DATA FOR THIS EXERCISE:
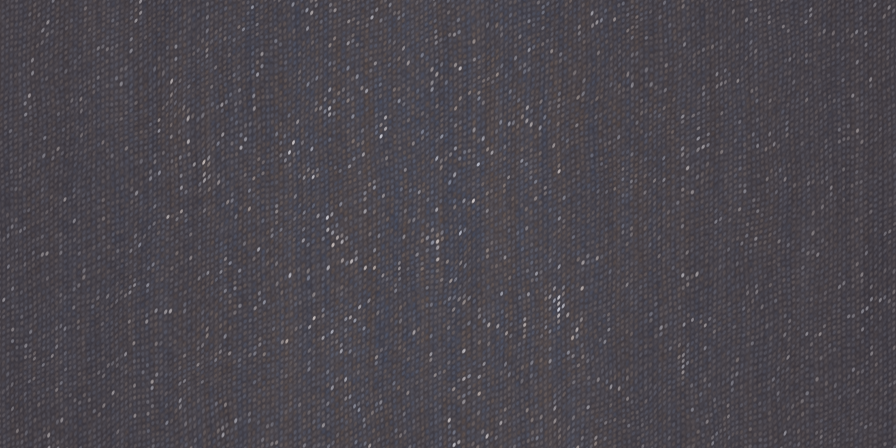
Write a WebGL 2 fragment shader that draws this texture.

```glsl
#version 300 es
precision highp float;
// Dark grey denim: slanted stitches stand in columns, each column shifted to
// form a twill. Random yarn brightness, warm and cool tints, vertical streaks
// and a soft light across the middle break up the regular weave.

uniform vec2 u_resolution;
out vec4 fragColor;

const vec3 GROUND = vec3(0.267, 0.252, 0.278);     // cloth between stitches
const vec3 YARN = vec3(1.0, 1.0, 0.98);            // stitch highlight
const vec3 WARM_COOL = vec3(0.75, 0.05, -0.8);     // tint axis, brown to blue
const vec3 LIGHT_TINT = vec3(0.9, 1.0, 1.05);
const vec2 WEAVE = vec2(98.0, 74.0);               // columns, stitches per height
const float TWILL_SHIFT = 0.38;                    // rise from column to column
const float STITCH_SLANT = 0.4;
const float STITCH_BASE = 0.03;
const float STITCH_VARIATION = 0.05;
const float FLECK_GAIN = 0.26;                     // rare bright stitches
const float FLECK_RARITY = 13.0;
const float STREAK_GAIN = 0.034;
const float TINT_GAIN = 0.055;
const float GRAIN_GAIN = 0.045;
const float LIGHT_GAIN = 0.032;

float hash(vec2 p) {
    return fract(sin(dot(p, vec2(127.1, 311.7))) * 43758.5453);
}

float valueNoise(vec2 p) {
    vec2 cell = floor(p);
    vec2 f = fract(p);
    f = f * f * (3.0 - 2.0 * f);
    float low = mix(hash(cell), hash(cell + vec2(1.0, 0.0)), f.x);
    float high = mix(hash(cell + vec2(0.0, 1.0)), hash(cell + vec2(1.0, 1.0)), f.x);
    return mix(low, high, f.y);
}

// Tall, narrow bands of yarn thickness, centred on zero.
float streaks(vec2 p) {
    float fine = valueNoise(p * vec2(95.0, 5.0) + 17.0);
    float medium = valueNoise(p * vec2(34.0, 2.5) + 53.0);
    float broad = valueNoise(p * vec2(9.0, 1.2) + 91.0);
    return 0.5 * fine + 0.35 * medium + 0.25 * broad - 0.55;
}

// Soft slanted ellipse inside one weave cell.
float stitchShape(vec2 q) {
    q.x -= STITCH_SLANT * q.y;
    return 1.0 - smoothstep(0.3, 1.0, length(q / vec2(0.46, 0.54)));
}

void main() {
    vec2 uv = gl_FragCoord.xy / u_resolution;
    vec2 p = gl_FragCoord.xy / u_resolution.y;

    // Wide light, slightly left of centre
    float glow = exp(-pow((uv.x - 0.47) / 0.32, 2.0));
    glow *= 1.0 - 0.25 * pow(abs(uv.y - 0.5) * 2.0, 2.0);

    // Weave cells, with slow wander of the yarns
    vec2 wander = vec2(valueNoise(p * vec2(12.0, 7.0)),
                       valueNoise(p * vec2(14.0, 9.0) + 31.0)) - 0.5;
    vec2 w = p * WEAVE + wander * vec2(0.9, 1.6);
    float column = floor(w.x);
    w.y -= column * TWILL_SHIFT + 0.35 * hash(vec2(column, 4.0));
    vec2 cell = vec2(column, floor(w.y));
    float stitch = stitchShape(fract(w) - 0.5);

    // Brightness of each stitch; flecks gather in patches and columns
    float patches = valueNoise(p * vec2(16.0, 6.0) + 71.0);
    float fleck = pow(hash(cell + 23.0), FLECK_RARITY);
    fleck *= (0.4 + 1.2 * patches) * (0.6 + 0.8 * glow);
    float yarn = STITCH_BASE + STITCH_VARIATION * hash(cell + 7.0) + FLECK_GAIN * fleck;

    // Brown and blue threads, strongest under the light
    float columnTint = valueNoise(vec2(p.x * WEAVE.x * 0.8, p.y * 4.0) + 41.0) - 0.5;
    float stitchTint = hash(cell + 61.0) - 0.5;
    float tint = (0.6 * columnTint + stitchTint * (0.25 + stitch)) * (0.3 + 0.8 * glow);

    float grain = valueNoise(p * vec2(210.0, 170.0) + 13.0) - 0.5;

    vec3 color = GROUND + YARN * yarn * stitch;
    color += STREAK_GAIN * streaks(p) + GRAIN_GAIN * grain;
    color += LIGHT_TINT * LIGHT_GAIN * (glow - 0.5);
    color += WARM_COOL * TINT_GAIN * tint;
    fragColor = vec4(clamp(color, 0.0, 1.0), 1.0);
}
```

ACTIVITY:
Work out how many lines above include the string "glow", then give that number alone.

TASK ANSWER:
5